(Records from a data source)
-=-=-=-=-

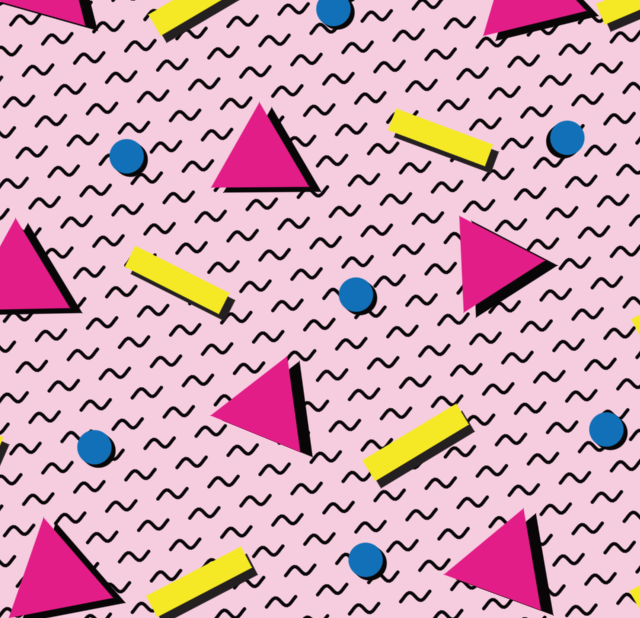
This pattern is drawn by a Shadertoy shader. Its source:

```glsl
const vec3 PINK    = vec3(0.965, 0.800, 0.875);
const vec3 INK     = vec3(0.035, 0.025, 0.030);
const vec3 SOOT    = vec3(0.140, 0.120, 0.125);
const vec3 MAGENTA = vec3(0.890, 0.115, 0.530);
const vec3 YELLOW  = vec3(0.960, 0.915, 0.145);
const vec3 BLUE    = vec3(0.065, 0.440, 0.720);

// Lengths are fractions of the canvas height
const vec2  WAVE_STEP_A = vec2(0.0517, -0.0310);
const vec2  WAVE_STEP_B = vec2(0.0827, 0.0198);
const vec2  WAVE_ORIGIN = vec2(0.4753, 0.6384);
const float WAVE_REACH  = 0.0235;
const float WAVE_HEIGHT = 0.0075;
const float WAVE_FREQ   = 165.0;
const float WAVE_TILT   = 0.14;
const float WAVE_STROKE = 0.0027;
const int   WAVE_PARTS  = 14;

const vec2  SHAPE_CELL      = vec2(0.255, 0.235);
const vec2  SHAPE_ORIGIN    = vec2(0.06, 0.07);
const float SHAPE_JITTER    = 0.07;
const float TRIANGLE_RADIUS = 0.090;
const vec2  BAR_HALF        = vec2(0.085, 0.0190);
const float DOT_RADIUS      = 0.0278;
const vec2  TRIANGLE_SHADOW = vec2(0.0200, -0.0080);
const vec2  BAR_SHADOW      = vec2(0.0095, -0.0115);
const vec2  DOT_SHADOW      = vec2(0.0065, -0.0055);
const float SEED            = 3.7;

const int TRIANGLE = 0;
const int BAR = 1;
const int DOT = 2;

float hash(vec2 p) {
    return fract(sin(dot(p + SEED, vec2(12.9898, 78.233))) * 43758.5453);
}

vec2 rotate(vec2 p, float angle) {
    float c = cos(angle), s = sin(angle);
    return vec2(c * p.x + s * p.y, c * p.y - s * p.x);
}

float coverage(float d) {
    float soft = 1.0 / iResolution.y;
    return 1.0 - smoothstep(-soft, soft, d);
}

float segmentDistance(vec2 p, vec2 a, vec2 b) {
    vec2 ab = b - a;
    return length(p - a - ab * clamp(dot(p - a, ab) / dot(ab, ab), 0.0, 1.0));
}

vec2 wavePoint(float x) {
    return vec2(x, WAVE_TILT * x - WAVE_HEIGHT * sin(WAVE_FREQ * x));
}

// One wavy stroke per cell of a slanted lattice
float squiggleDistance(vec2 p) {
    mat2 lattice = mat2(WAVE_STEP_A, WAVE_STEP_B);
    p -= WAVE_ORIGIN;
    p -= lattice * round(inverse(lattice) * p);
    float d = 1.0;
    vec2 start = wavePoint(-WAVE_REACH);
    for (int i = 1; i <= WAVE_PARTS; i++) {
        float t = float(i) / float(WAVE_PARTS);
        vec2 end = wavePoint(mix(-WAVE_REACH, WAVE_REACH, t));
        d = min(d, segmentDistance(p, start, end));
        start = end;
    }
    return d - WAVE_STROKE;
}

float shapeDistance(vec2 p, int kind, float angle, float size) {
    p = rotate(p, angle) / size;
    float d = length(p) - DOT_RADIUS;
    if (kind == TRIANGLE) {
        d = max(abs(p.x) * 0.8660 + p.y * 0.5, -p.y) - 0.5 * TRIANGLE_RADIUS;
    } else if (kind == BAR) {
        vec2 q = abs(p) - BAR_HALF;
        d = max(q.x, q.y);
    }
    return d * size;
}

// Shape of one cell, painted over its own drop shadow
vec3 paintShape(vec3 color, vec2 p, vec2 cell) {
    int kind = int(mod(cell.x - cell.y, 3.0));
    vec2 jitter = vec2(hash(cell), hash(cell + 17.0)) - 0.5;
    p -= (cell + vec2(0.5 * cell.y, 0.0)) * SHAPE_CELL + SHAPE_JITTER * jitter;

    float pick = hash(cell + 31.0), vary = hash(cell + 47.0);
    float side = pick < 0.5 ? -1.0 : 1.0;
    float angle = 0.0, size = 1.0;
    vec2 shadow = DOT_SHADOW * vec2(pick < 0.2 ? -1.0 : 1.0, 1.0);
    vec3 face = BLUE, shade = INK;
    if (kind == TRIANGLE) {
        angle = round(pick * 2.0 - 1.0) * 1.5708 + 0.25 * vary;
        size = mix(0.97, 1.12, hash(cell + 59.0));
        shadow = TRIANGLE_SHADOW;
        face = MAGENTA;
    } else if (kind == BAR) {
        angle = side * mix(0.32, 0.55, vary);
        size = mix(0.95, 1.05, hash(cell + 59.0));
        shadow = BAR_SHADOW;
        face = YELLOW;
        shade = SOOT;
    }
    color = mix(color, shade, coverage(shapeDistance(p - shadow, kind, angle, size)));
    return mix(color, face, coverage(shapeDistance(p, kind, angle, size)));
}

void mainImage(out vec4 fragColor, in vec2 fragCoord) {
    vec2 p = fragCoord / iResolution.y;
    vec3 color = mix(PINK, INK, coverage(squiggleDistance(p)));

    // Staggered rows of shapes, checking the neighbouring cells
    vec2 q = p - SHAPE_ORIGIN;
    vec2 grid = q / SHAPE_CELL;
    vec2 home = round(grid - vec2(0.5 * grid.y, 0.0));
    for (int y = -1; y <= 1; y++)
        for (int x = -1; x <= 1; x++)
            color = paintShape(color, q, home + vec2(x, y));

    fragColor = vec4(color, 1.0);
}
```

-=-=-=-=-

• WHAT THE TASK ASKS:
In the lines above, find the word "coverage" and copy every line it occurs in.

• SOLUTION:
float coverage(float d) {
    color = mix(color, shade, coverage(shapeDistance(p - shadow, kind, angle, size)));
    return mix(color, face, coverage(shapeDistance(p, kind, angle, size)));
    vec3 color = mix(PINK, INK, coverage(squiggleDistance(p)));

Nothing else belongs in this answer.